I’m a second year PhD student in the molecular and microbiological sciences. I am completing my PhD at the University of Technology Sydney with the ithree Institute. My research is in investigating bacterial cell shape changes, specifically the morphology of filamentation. Bacterial filamentation is a shape change where bacteria become very long “spaghetti-like” cells. It is thought that filamentation affords bacteria survival advantages against predators such as protists and the host immune response. My research is about understanding whether the survival advantages filamentation provides is due to undergoing this size/shape change or whether there are physiological differences between filaments and the rod shaped cells we normally see.
I think this knowledge will be particularly useful in helping to combat infections where bacterial filamentation is known to occur, such as during urinary tract infections.
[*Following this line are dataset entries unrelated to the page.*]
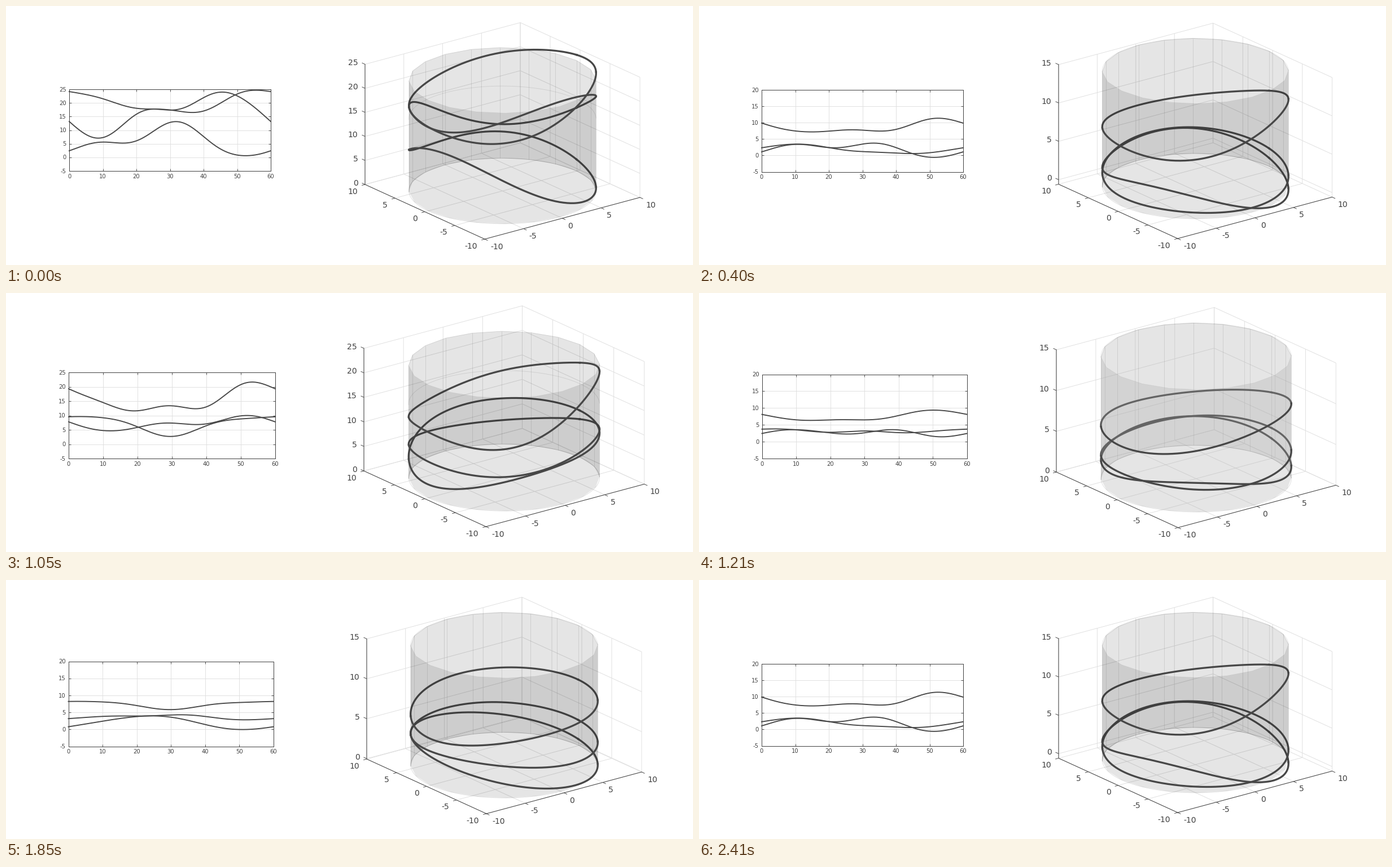
Animation, 1217 px wide and 460 px high, one loop 2810 ms. Source, as a matplotlib script:

```python
import numpy as np
import matplotlib.pyplot as plt
from matplotlib.animation import FuncAnimation
from matplotlib.collections import LineCollection

W, H, DPI = 1217, 460, 64
PX = 72 / DPI               # points per pixel
R = 60 / (2 * np.pi)        # cylinder with a circumference of 60
INK, CURVE, GRID = "0.25", "0.28", "0.87"

plt.rcParams["font.family"] = "DejaVu Sans"
fig = plt.figure(figsize=(W / DPI, H / DPI), dpi=DPI, facecolor="white")
ax = fig.add_axes([0, 0, 1, 1])
ax.set(xlim=(0, W), ylim=(H, 0))
ax.axis("off")

T = np.linspace(0, 60, 361)
PHI = T / R
BACK = np.radians(np.arange(-36, 145, 18))
FRONT = BACK + np.pi
ARC = np.linspace(BACK[0], BACK[-1], 90)


def wave(level, *harmonics):
    """Level plus a few harmonics, each a complex amplitude."""
    return level + sum((c * np.exp(-1j * k * PHI)).real
                       for k, c in enumerate(harmonics, 1))


def unit(d):
    return d / np.hypot(*d)


class Slide:
    def __init__(self, box, origin, scale, waves, tall=False,
                 xlim=(0, 60), ylim=None, face=("0", 0.1)):
        self.parts = []
        self.waves = waves
        self.chart(box, xlim, ylim or (-5, 25 if tall else 20))

        self.p = np.array(origin)
        self.x_axis, self.y_axis = scale * np.array([(275, -74), (-212, -97)])
        self.rise = scale * 213.5
        self.zlim = min(0, np.min(waves)), 25 if tall else 15
        self.box3d()
        self.cylinder(23 if tall else 15, *face)

    def segs(self, lines, color, width, z, alpha=1):
        self.parts.append(ax.add_collection(LineCollection(
            lines, colors=color, linewidths=width * PX, zorder=z, alpha=alpha)))

    def path(self, pts, color, width, z, alpha=1):
        self.parts += ax.plot(*np.transpose(pts), color=color, lw=width * PX,
                              zorder=z, alpha=alpha, solid_joinstyle="round")

    def label(self, x, y, value, size, ha):
        self.parts.append(ax.text(x, y + 0.365 * size, f"{value:d}", ha=ha,
                                  va="baseline", size=size * PX, color=INK))

    def chart(self, box, xlim, ylim):
        l, t, r, b = box
        fx = lambda v: l + (v - xlim[0]) / (xlim[1] - xlim[0]) * (r - l)
        fy = lambda v: b - (v - ylim[0]) / (ylim[1] - ylim[0]) * (b - t)
        grid, ticks = [], []
        for v in range(0, 61, 10):
            if xlim[0] <= v <= xlim[1]:
                x = fx(v)
                grid.append([(x, t), (x, b)])
                ticks += [[(x, b), (x, b - 4)], [(x, t), (x, t + 4)]]
                self.label(x, b + 9, v, 10, "center")
        for v in range(-5, 26, 5):
            if ylim[0] <= v <= ylim[1]:
                y = fy(v)
                grid.append([(l, y), (r, y)])
                ticks += [[(l, y), (l + 4, y)], [(r, y), (r - 4, y)]]
                self.label(l - 5, y, v, 10, "right")
        self.segs(grid, GRID, 0.9, 1)
        self.segs(ticks, INK, 0.9, 2)
        self.path([(l, t), (r, t), (r, b), (l, b), (l, t)], INK, 1, 2)
        seen = (T >= xlim[0]) & (T <= xlim[1])
        for w in self.waves:
            self.path(np.c_[fx(T[seen]), fy(w[seen])], CURVE, 1.9, 3)

    def proj(self, x, y, z):
        """Parallel projection of data coordinates to stage pixels."""
        a, b, z = np.broadcast_arrays((x + 10) / 20, (y - 10) / 20, z)
        z0, z1 = self.zlim
        pts = self.p + a[..., None] * self.x_axis + b[..., None] * self.y_axis
        pts[..., 1] -= (z - z0) / (z1 - z0) * self.rise
        return pts

    def box3d(self):
        P = self.proj
        z0, z1 = self.zlim
        left, right = -unit(self.x_axis), -unit(self.y_axis)
        grid, ticks = [], []
        for v in range(-10, 11, 5):
            a, b = P(v, -10, z0), P(-10, v, z0)
            grid += [[a, P(v, 10, z0), P(v, 10, z1)],
                     [b, P(10, v, z0), P(10, v, z1)]]
            ticks += [[a, a + 6 * right], [b, b + 6 * left]]
            self.label(a[0] + 10, a[1] + 12.5, v, 14, "left")
            self.label(b[0] - 13, b[1] + 11.5, v, 14, "right")
        for v in range(0, z1 + 1, 5):
            a = P(-10, 10, v)
            grid.append([a, P(10, 10, v), P(10, -10, v)])
            ticks.append([a, a - 6 * right])
            self.label(a[0] - 12.5, a[1] - 3.5, v, 14, "right")
        self.segs(grid, GRID, 0.9, 1)
        self.segs(ticks, INK, 0.9, 2)
        self.path([P(-10, 10, z1), P(-10, 10, z0), P(-10, -10, z0),
                   P(10, -10, z0)], INK, 1, 2)

    def ring(self, phi, z):
        return self.proj(R * np.cos(phi), R * np.sin(phi), z)

    def wall(self, phi, height, color, alpha, z):
        pts = np.r_[self.ring(phi, 0), self.ring(phi, height)[::-1]]
        self.parts += ax.fill(*pts.T, fc=color, ec="none", alpha=alpha, zorder=z)

    def cylinder(self, height, color, alpha):
        self.wall(BACK, height, color, alpha, 3)
        self.segs([self.ring(f, np.array([0, height])) for f in BACK],
                  "0", 0.9, 3.1, 0.11)
        self.path(self.ring(BACK, height), "0", 0.9, 3.1, 0.13)
        self.path(self.ring(ARC, 15), "0", 0.9, 3.1, 0.1)
        self.path(self.ring(ARC, 0), "0", 0.9, 3.1, 0.2)

        self.wall(FRONT, height, color, alpha, 5)
        self.path(self.ring(FRONT, height), "0", 0.8, 5.1, 0.05)
        self.path(self.ring(ARC + np.pi, 0), "0", 0.9, 5.1, 0.13)

        near = (PHI > BACK[-1]) & (PHI < BACK[0] + 2 * np.pi)
        for w in self.waves:
            pts = self.ring(PHI, w)
            for side, z in ((~near, 4), (near, 6)):
                joined = side | np.roll(side, 1)
                self.path(np.where(joined[:, None], pts, np.nan), CURVE, 3.3, z)

    def show(self, on):
        for part in self.parts:
            part.set_visible(on)


slides = [
    Slide((112, 148, 469, 293), (636, 317), 1, tall=True, waves=[
        wave(20.25, 3.87 - .21j, .55 - .79j, -.5),
        wave(16.37, -2.72 - 6.18j, -1.09 - 2.67j, .62 + .33j),
        wave(5.91, -4.68 + .92j, 1.72 + 1.83j, -.53 - .16j)]),
    Slide((111, 149, 468, 294.5), (637, 316.5), 0.995, waves=[
        wave(8.59, 1.25 - 1.21j, .2 - .9j, -.18),
        wave(1.82, .58 + 1.24j, -.06 + .28j, -.07j),
        wave(2.03, -1.12 + 1.13j, .25 + 1.13j, -.07 - .13j)]),
    Slide((111, 141, 477, 294), (634, 316), 1.02, tall=True, waves=[
        wave(15.42, 3.74 - 2.2j, .9 - 1.41j, -.78),
        wave(7.12, 3.2, -1 + .23j, .22),
        wave(7.11, .42 - 1.83j, .45 - 1.12j, -.21)]),
    Slide((111.5, 144.5, 475, 294), (633, 318), 1.017, face=("0.667", 0.3), waves=[
        wave(7.45, .81 - 1.21j, -.16 - .46j, .07j),
        wave(3.17, .37 + .15j, .29 + .09j, -.1),
        wave(2.73, -.22 + .31j, -.18 + .82j, .12)]),
    Slide((110.5, 144.5, 473.5, 295.5), (639, 318), 1, waves=[
        wave(7.34, 1.12 + .04j, -.33 + .06j, .08),
        wave(3.63, -.54 + .32j, .07 + .25j, -.06j),
        wave(1.99, -1.41 + 1.38j, .19 + .04j)]),
    Slide((110, 146, 470, 295.5), (639.5, 317.5), 0.995,
          xlim=(2.98, 57.4), ylim=(-3.8, 18.86), waves=[
        wave(6.06, .33 - .09j, .15 + .06j, -.08),
        wave(3.07, .65 - .85j, .2 - .16j, -.12),
        wave(1.78, -1.47 + .89j, .36 + .54j, -.08j)]),
]
slides.append(slides[1])
CUTS = [40, 80, 121, 161, 201, 241]     # in steps of 10 ms


def update(i):
    current = slides[np.searchsorted(CUTS, i, side="right")]
    for s in slides:
        s.show(False)
    current.show(True)
    return current.parts


anim = FuncAnimation(fig, update, frames=281, interval=10, repeat=True,
                     repeat_delay=0, init_func=lambda: update(0), blit=False)
plt.show()
```
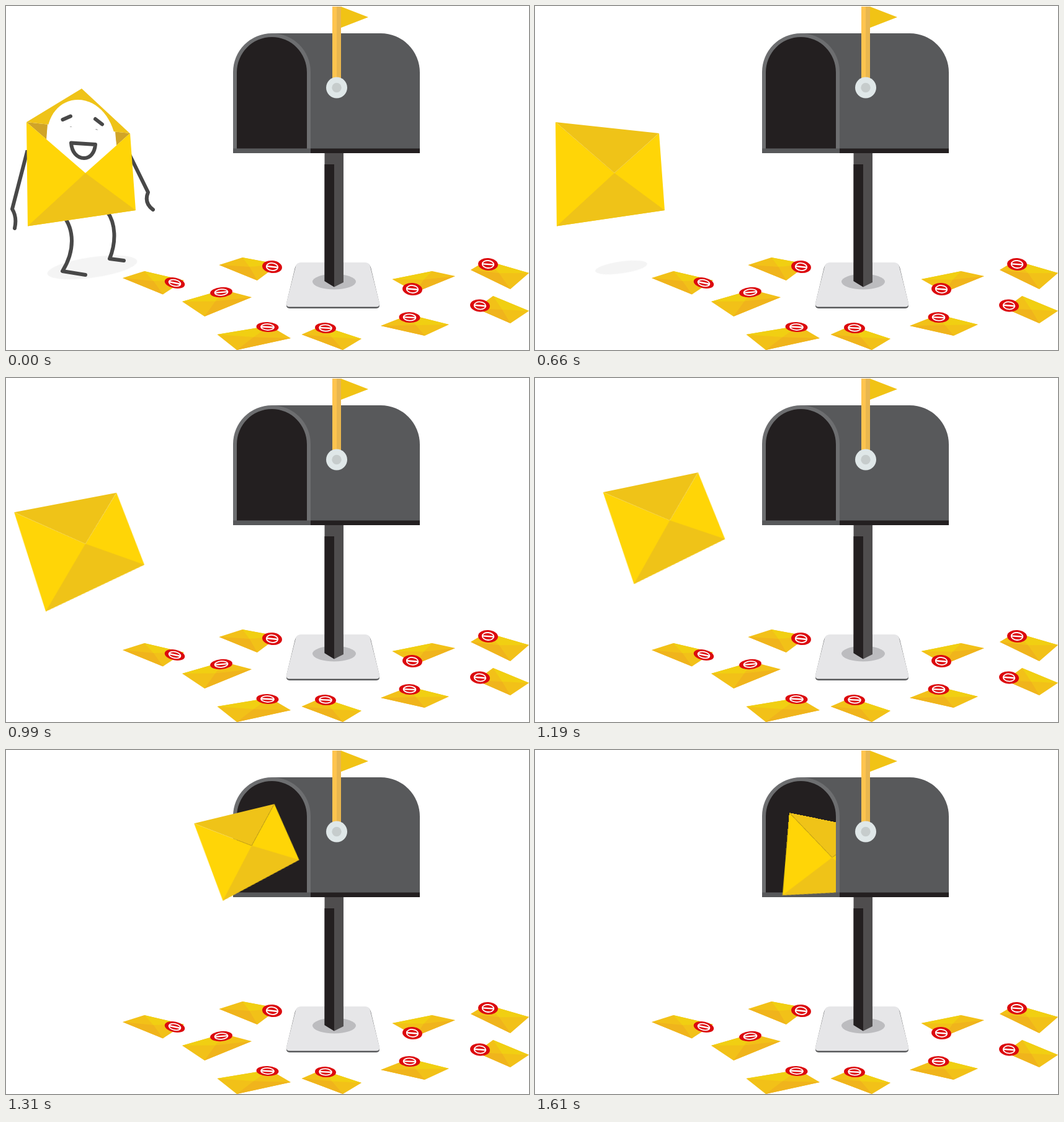
Write an HTML page that moves like this. It is 843 by 554 pixels and loops after 2.98 s.

```html
<!DOCTYPE html>
<html lang="en">
<head>
<meta charset="utf-8">
<title>Letter and mailbox</title>
<style>
html, body { margin: 0; width: 100%; height: 100%; overflow: hidden; background: #fff; }
svg { display: block; width: 100%; height: 100%; }

.letter, .flap, .limb, .open, .inner, .shadow { animation: 2980ms step-end infinite; }
.letter { animation-name: fly; }
.flap { animation-name: fold; }
.limb { animation-name: retract; fill: none; stroke: #484848; stroke-width: 6; stroke-linecap: round; stroke-linejoin: round; }
.open { animation-name: untilFold; }
.inner { animation-name: untilClosed; }
.shadow { animation-name: shrink; }

@keyframes fly {
  0% { transform: translate(128px, 269px) rotate(0deg) scale(1); }
  31.2081% { transform: translate(128px, 269px) rotate(0deg) scale(1); animation-timing-function: steps(3, start); }
  34.2282% { transform: translate(128px, 267px) rotate(-17deg) scale(1); }
  38.9262% { transform: translate(128px, 267px) rotate(-17deg) scale(1); animation-timing-function: steps(6, start); }
  44.9664% { transform: translate(396px, 154px) rotate(-19.8deg) scale(.793); animation-timing-function: steps(10, start); }
  55.0336%, 100% { transform: translate(479px, 173px) rotate(5.4deg) scale(.795); }
}
@keyframes fold {
  0% { transform: scaleY(0); }
  13.4228% { transform: scaleY(.164); }
  17.7852% { transform: scaleY(.58); }
  22.1477%, 100% { transform: scaleY(1); }
}
@keyframes retract {
  0% { transform: none; visibility: visible; }
  13.4228% { transform: translate(var(--dx), var(--dy)); visibility: visible; }
  17.7852% { transform: translate(calc(2 * var(--dx)), calc(2 * var(--dy))); visibility: visible; }
  22.1477%, 100% { transform: none; visibility: hidden; }
}
@keyframes untilFold {
  0% { visibility: visible; }
  13.4228%, 100% { visibility: hidden; }
}
@keyframes untilClosed {
  0% { visibility: visible; }
  22.1477%, 100% { visibility: hidden; }
}
@keyframes shrink {
  0% { transform: scale(1); }
  13.4228% { transform: scale(.88); }
  17.7852% { transform: scale(.73); }
  22.1477% { transform: scale(.58); }
  31.2081% { transform: scale(.58); animation-timing-function: steps(3, start); }
  34.2282%, 100% { transform: scale(0); }
}
</style>
</head>
<body>
<svg viewBox="0 0 843 554" preserveAspectRatio="none">
  <defs>
    <clipPath id="mouthEdge"><path d="M0 0H484.5V554H0z"/></clipPath>
    <clipPath id="belowShoulder"><path d="M0 232H300V554H0z"/></clipPath>
  </defs>

  <!-- mailbox -->
  <path fill="#58595b" d="M474 415H581Q586 415 588 421L602 479Q603 487 597 487H457Q451 487 452 479L466 421Q468 415 474 415z"/>
  <path fill="#e6e6e8" d="M475 413H579Q585 413 587 419L602 478Q603 484.500 597 484.500H457Q451 484.500 452 478L467 419Q469 413 475 413z"/>
  <ellipse cx="529" cy="444" rx="35" ry="12.500" fill="#bcbcbf"/>
  <path fill="#4f4d4e" d="M513.500 236H544V445L529 452.500L513.500 443z"/>
  <path fill="#231f20" d="M513.500 255H529V452.500L513.500 443z"/>
  <path fill="#58595b" d="M428 44H604A63 63 0 0 1 667 107V237H428z"/>
  <path fill="#231f20" d="M491 229.500H667V237H491z"/>
  <path fill="#6d6e70" d="M366 237V106.500A62.500 62.500 0 0 1 491 106.500V237z"/>
  <path fill="#58595b" d="M366 229.500H491V237H366z"/>
  <path fill="#231f20" d="M372 229.500V107A56.500 57 0 0 1 485 107V229.500z"/>
  <path fill="#fec44f" d="M526 1H533V120H526z"/>
  <path fill="#e9b64e" d="M533 1H540V120H533z"/>
  <path fill="#f1c315" d="M540 1L584 18L540 35z"/>
  <circle cx="533" cy="131.500" r="17" fill="#dfe7e8"/>
  <circle cx="533" cy="131.500" r="7.700" fill="#c6cccc"/>

  <g id="spam"></g>

  <!-- letter character -->
  <g transform="translate(139 421) rotate(-8)"><ellipse class="shadow" rx="73" ry="16.500" fill="#f4f4f4"/></g>
  <g clip-path="url(#belowShoulder)">
    <path class="limb" style="--dx:8px;--dy:-32px" d="M36 227L10 327Q18 340 14 358"/>
    <path class="limb" style="--dx:-8px;--dy:-16px" d="M194 229L229 300Q222 317 237 328"/>
    <path class="limb" style="--dx:0px;--dy:-23.500px" d="M91 336C111 360 111 395 91 427L128 433"/>
    <path class="limb" style="--dx:0px;--dy:-23.500px" d="M163 331C177 350 178 380 167 407L190 410"/>
  </g>
  <g clip-path="url(#mouthEdge)">
    <g class="letter">
      <g transform="translate(-128 -269)">
        <path fill="#d0a428" class="inner" d="M33 187L200 205L128 269z"/>
        <g class="open">
          <path fill="#efc318" d="M33 187L122 133L199.500 205z"/>
          <path fill="#fff" d="M66 216C64 175 88 151 116 151C148 151 175 182 178 226L128 269z"/>
          <path fill="none" stroke="#484848" stroke-width="6" stroke-linecap="round" d="M91.500 183L104 177.500M144 182L155 190.500"/>
          <ellipse cx="104.500" cy="199.500" rx="4.200" ry="5.200" fill="#484848" transform="rotate(-12 104.500 199.500)"/>
          <ellipse cx="146" cy="203.500" rx="4" ry="5" fill="#484848" transform="rotate(-12 146 203.500)"/>
        </g>
        <g class="inner">
          <path fill="#fff" d="M67 190.700L176 202.400L178 225L128 270L65 216z"/>
          <path fill="#fff" stroke="#484848" stroke-width="6" stroke-linejoin="round" d="M105 220.500L144 223C143 236 136 245 126 245C114 245 106 235 105 220.500z"/>
        </g>
        <path fill="#ffd507" d="M33 187L128 269L200 205L209 329L35 354.500z"/>
        <path fill="#efc318" d="M128 269L209 329L35 354.500z"/>
        <g transform="matrix(1 .1078 0 1 0 183.440)"><path class="flap" fill="#efc318" d="M33 0H200L128 72z"/></g>
      </g>
    </g>
  </g>
</svg>
<script>
// Corners start at the flap edge; stamp is [cx, cy, rx, ry, tilt].
const spam = [
  ["223,427 287,442 253,464.5 188,438", [272, 446, 16.5, 8.5, 12]],
  ["284,476 350,457 396,469 320,500", [347, 461, 18, 8, -5]],
  ["381,405 440,416 405,442 343.5,417", [429, 420, 16, 10, 6]],
  ["340.5,529 425,515 459,535 372,554", [421.5, 517, 18, 8, 3]],
  ["509,515 573,536 543,554 476.5,529", [515, 518.5, 17, 8.5, 3]],
  ["622.5,440 687,427 724,435 660,461", [655, 456, 16, 10, 5]],
  ["774,410 843,430 813,456 749,425", [777, 416, 16, 10, 4]],
  ["785,467 843,491 813,511 758,487", [764, 482.5, 16, 10, 5]],
  ["650,497 714,513 675,531 604,515", [650.5, 501.5, 17, 8.5, 2]]
];

function letter(points) {
  const p = points.split(" ");
  const mid = [0, 1].map(i => p.reduce((sum, q) => sum + +q.split(",")[i], 0) / 4);
  const tri = (a, b, fill) => `<polygon points="${a} ${b} ${mid}" fill="${fill}"/>`;
  return `<polygon points="${points}" fill="#f2c118"/>` +
    tri(p[0], p[1], "#f1cf12") + tri(p[2], p[3], "#f0b41c");
}

function stamp([x, y, rx, ry, tilt]) {
  const w = rx * .58, h = ry * .6;
  return `<g transform="translate(${x} ${y}) rotate(${tilt})">
    <ellipse rx="${rx}" ry="${ry}" fill="#dc0a0e"/>
    <ellipse rx="${w}" ry="${h}" fill="none" stroke="#fff" stroke-width="1.8"/>
    <path d="M${-w} 0H${w}" stroke="#fff" stroke-width="2.4"/></g>`;
}

document.getElementById("spam").innerHTML =
  spam.map(([points, mark]) => letter(points) + stamp(mark)).join("");
</script>
</body>
</html>
```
This is important because UTIs are extremely common with 1 in 3 women experiencing a UTI before the age of 24. They also have a high rate of reoccurrence and since the only way to treat them currently is with antibiotics there is a fear that antibiotic resistance could prevent us from treating them altogether. Thus, understanding how filamentation assists bacteria during infections is essential to producing alternative treatments.